Assignment » Copy all the lines of the data that include the word "href".
── Material to process
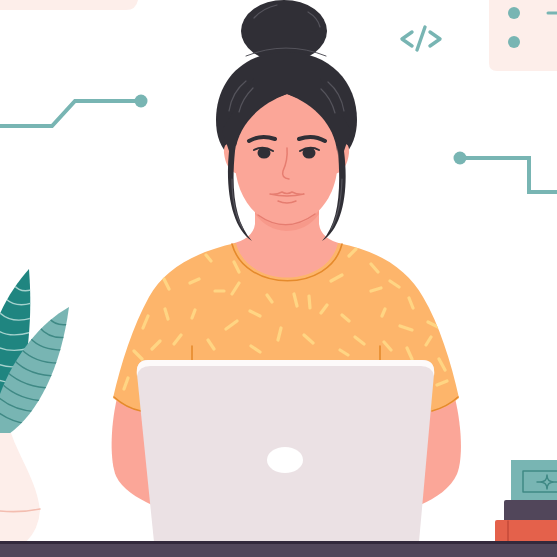
<!DOCTYPE html>
<html lang="en">
<head>
<meta charset="utf-8">
<title>Woman working at a laptop</title>
<style>
:root {
  --paper: #ffffff;
  --blush: #fdeeea;
  --blush-line: #f3bdb0;
  --teal: #78b5b3;
  --teal-dark: #1f8580;
  --teal-deep: #3f8985;
  --hair: #302f36;
  --hair-light: #55545c;
  --skin: #fba698;
  --skin-shade: #f58e80;
  --skin-line: #e67d70;
  --shirt: #fdb56b;
  --shirt-line: #e58a2c;
  --shirt-fleck: #ffd583;
  --laptop: #ebe1e4;
  --laptop-edge: #fdfafa;
  --desk: #51465a;
  --desk-edge: #33293c;
  --book-red: #e4614b;
}
html, body { margin: 0; background: var(--paper); overflow: hidden; }
svg { display: block; width: 557px; height: 557px; }
.line { fill: none; stroke-linecap: round; stroke-linejoin: round; }
.circuit { stroke: var(--teal); stroke-width: 4; stroke-linejoin: miter; }
.skin-line { stroke: var(--skin-line); stroke-width: 1.5; }
.brow { stroke: var(--hair); stroke-width: 4; }
.strand { stroke: var(--hair-light); stroke-width: 1.2; }
.seam { stroke: var(--shirt-line); stroke-width: 1.6; }
.fleck { stroke: var(--shirt-fleck); stroke-width: 3.2; }
</style>
</head>
<body>
<svg viewBox="0 0 557 557" role="img" aria-label="Illustration of a woman with a hair bun working at a laptop">
  <defs>
    <clipPath id="shirt-shape">
      <path d="M236 243C194 252 164 270 149 297C133 326 121 363 113 398Q125 408 141 411H433Q449 407 459 398C451 362 439 324 423 297C408 270 380 251 338 243C327 289 247 289 236 243Z"/>
    </clipPath>
    <clipPath id="dark-leaf-shape"><path d="M29 269C11 289-8 320-14 362L-6 432L4 432C24 390 34 335 29 269Z"/></clipPath>
    <clipPath id="light-leaf-shape"><path d="M69 307C37 325 8 363-6 412L-4 434H9C38 413 61 368 69 307Z"/></clipPath>
    <g id="eye">
      <path d="M-10-3Q-1-8 9-2" class="line" stroke="var(--hair)" stroke-width="2"/>
      <ellipse cy="0" rx="6.5" ry="5.5" fill="var(--hair)"/>
    </g>
  </defs>

  <rect width="557" height="557" fill="var(--paper)"/>

  <g id="screens">
    <path d="M0 0H138Q136 10 126 10H0Z" fill="var(--blush)"/>
    <path d="M489 0H557V71H497Q489 71 489 63Z" fill="var(--blush)"/>
    <g fill="var(--teal)">
      <circle cx="514" cy="13" r="6"/>
      <circle cx="514" cy="42" r="6"/>
    </g>
    <path d="M548 13H560" class="line" stroke="var(--teal)" stroke-width="3"/>
  </g>

  <g id="circuits">
    <path d="M-4 126H52L75 101H141" class="line circuit"/>
    <circle cx="141" cy="101" r="6.5" fill="var(--teal)"/>
    <path d="M460 158H529V192H561" class="line circuit"/>
    <circle cx="460" cy="158" r="6.5" fill="var(--teal)"/>
  </g>

  <path id="code-tag" d="M412 32L402 39L412 46M425 27L417 50M430 32L440 39L430 46" class="line" stroke="var(--teal)" stroke-width="3.4"/>

  <g id="plant">
    <path d="M29 269C11 289-8 320-14 362L-6 432L4 432C24 390 34 335 29 269Z" fill="var(--teal-dark)"/>
    <g clip-path="url(#dark-leaf-shape)">
      <path d="M14 285Q20 293 31 290M6 299Q16 308 32 303M0 313Q12 324 32 318M-4 329Q8 339 32 332M-6 345Q9 354 30 348M-8 361Q8 371 28 364M-8 377Q8 386 25 380" class="line" stroke="#a5d2cd" stroke-width="1.4"/>
    </g>
    <path d="M69 307C37 325 8 363-6 412L-4 434H9C38 413 61 368 69 307Z" fill="var(--teal)"/>
    <g clip-path="url(#light-leaf-shape)">
      <path d="M49 318Q56 327 70 324M39 327Q50 340 68 337M30 338Q42 351 66 350M21 349Q36 364 62 363M14 360Q29 376 58 376M7 372Q25 388 52 388M2 384Q19 400 46 401M-2 397Q14 411 38 412M-5 410Q10 422 28 424" class="line" stroke="var(--teal-deep)" stroke-width="1.4"/>
    </g>
    <path d="M0 433H11C20 459 37 482 40 510Q39 529 26 542H0Z" fill="var(--blush)"/>
    <path d="M0 511Q20 513 40 509" class="line" stroke="var(--blush-line)" stroke-width="1.6"/>
  </g>

  <g id="woman">
    <g id="hair-back" fill="var(--hair)">
      <ellipse cx="284" cy="31" rx="43" ry="31"/>
      <path d="M286 52C242 52 216 82 216 120C216 137 221 148 230 157H343C352 148 357 135 357 120C357 82 330 52 286 52Z"/>
      <path d="M246 56Q286 40 326 56" class="line" stroke="var(--hair-light)" stroke-width="1"/>
    </g>

    <g id="arms">
      <path d="M117 398C110 428 110 462 116 476C122 489 137 498 152 505L158 402Z" fill="var(--skin)"/>
      <path d="M455 398C462 428 463 459 457 474C451 488 436 498 420 505L415 402Z" fill="var(--skin)"/>
    </g>

    <g id="neck">
      <path d="M255 197V224Q253 239 231 244C242 293 332 293 342 244Q321 239 319 224V197Z" fill="var(--skin)"/>
      <path d="M255 205Q268 224 286 225Q306 225 319 205V214Q307 231 286 231Q267 230 255 214Z" fill="var(--skin-shade)" opacity=".55"/>
    </g>

    <g id="shirt">
      <path d="M236 243C194 252 164 270 149 297C133 326 121 363 113 398Q125 408 141 411H433Q449 407 459 398C451 362 439 324 423 297C408 270 380 251 338 243C327 289 247 289 236 243Z" fill="var(--shirt)"/>
      <g clip-path="url(#shirt-shape)">
        <path class="line fleck" d="M206 255L211 261M234 262L239 272M164 279L169 289M190 283L199 279M215 291H224M239 283L232 294M148 316L143 328M168 319L165 309M192 318L195 310M226 329L237 321M250 311L260 316M267 295L272 302M294 294L297 306M309 296L310 308M321 313L327 305M342 315L349 321M331 281L342 275M349 256L356 249M371 264L378 272M371 291L381 288M390 281L399 287M409 298L413 308M382 316L385 309M400 326L412 330M428 322L438 327M426 345L431 337M281 328L278 340M304 335L313 343M208 340L214 349M181 335L174 344M160 341L152 349M134 351L142 359M128 378L124 389M355 337L364 344M384 342L391 350M407 348L412 359M439 359L445 370M437 385L447 381M340 350L348 355M251 346L260 352"/>
      </g>
      <path class="line seam" d="M232 244C245 293 330 293 342 244M114 397Q126 408 141 411M458 397Q447 407 432 411M192 346V363M380 346V363"/>
    </g>

    <g id="face">
      <path d="M236 146Q223 139 224 153Q226 171 238 174ZM338 146Q350 139 349 153Q347 171 335 174Z" fill="var(--skin)"/>
      <path d="M287 94C257 105 239 126 235 151C233 181 243 205 263 219Q286 232 309 219C330 204 340 181 337 151C334 126 316 105 287 94Z" fill="var(--skin)"/>
      <path d="M258 215Q286 235 315 214" class="line skin-line"/>
      <path d="M249 141Q261 134 275 139M299 139Q313 134 325 141" class="line brow"/>
      <use href="#eye" x="264" y="153"/>
      <use href="#eye" transform="translate(309 153) scale(-1 1)"/>
      <path d="M287 148Q288 160 283 171Q281 178 289 179" class="line skin-line"/>
      <path d="M270 194Q276 195 282 192Q287 195 292 192Q298 195 304 194Q287 198 270 194M278 201Q287 205 296 201" class="line skin-line"/>
    </g>

    <g id="hair-front" fill="var(--hair)">
      <path d="M287 94C255 104 238 126 235 151C231 191 235 222 252 241C232 228 225 190 229 151L222 130L254 78H320L351 130L344 151C349 190 343 228 322 241C339 222 341 191 338 151C334 126 318 104 287 94Z"/>
      <path d="M229 111Q232 92 246 81M239 112Q242 99 253 88M344 111Q341 93 328 82M335 113Q331 98 321 89M254 18Q263 8 277 5M308 12Q318 18 320 27M232 179Q232 211 243 229M342 179Q341 211 331 229" class="line strand"/>
    </g>
  </g>

  <g id="laptop">
    <path d="M148 360H422Q435 360 434 374L419 542H154L137 374Q136 360 148 360Z" fill="var(--laptop)"/>
    <path d="M137 376Q135 360 148 360H422Q436 360 434 376Q432 366 421 366H150Q139 366 137 376Z" fill="var(--laptop-edge)"/>
    <ellipse cx="285" cy="460" rx="18" ry="13" fill="var(--paper)"/>
  </g>

  <g id="books">
    <rect x="511" y="460" width="46" height="41" fill="var(--teal)"/>
    <path d="M557 471H523V492H557M537 482H543M552 482H557M547 475Q547 482 554 482Q547 482 547 489Q547 482 540 482Q547 482 547 475Z" class="line" stroke="var(--teal-deep)" stroke-width="1.5"/>
    <path d="M506 500H557V520H504V502Q504 500 506 500Z" fill="var(--desk)"/>
    <path d="M497 520H557V542H495V522Q495 520 497 520Z" fill="var(--book-red)"/>
    <path d="M508 521V541" class="line" stroke="#c54a38" stroke-width="1.5"/>
  </g>

  <g id="desk">
    <rect y="541" width="557" height="16" fill="var(--desk)"/>
    <rect y="541" width="557" height="3" fill="var(--desk-edge)"/>
  </g>
</svg>
</body>
</html>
────
Answer section »
      <use href="#eye" x="264" y="153"/>
      <use href="#eye" transform="translate(309 153) scale(-1 1)"/>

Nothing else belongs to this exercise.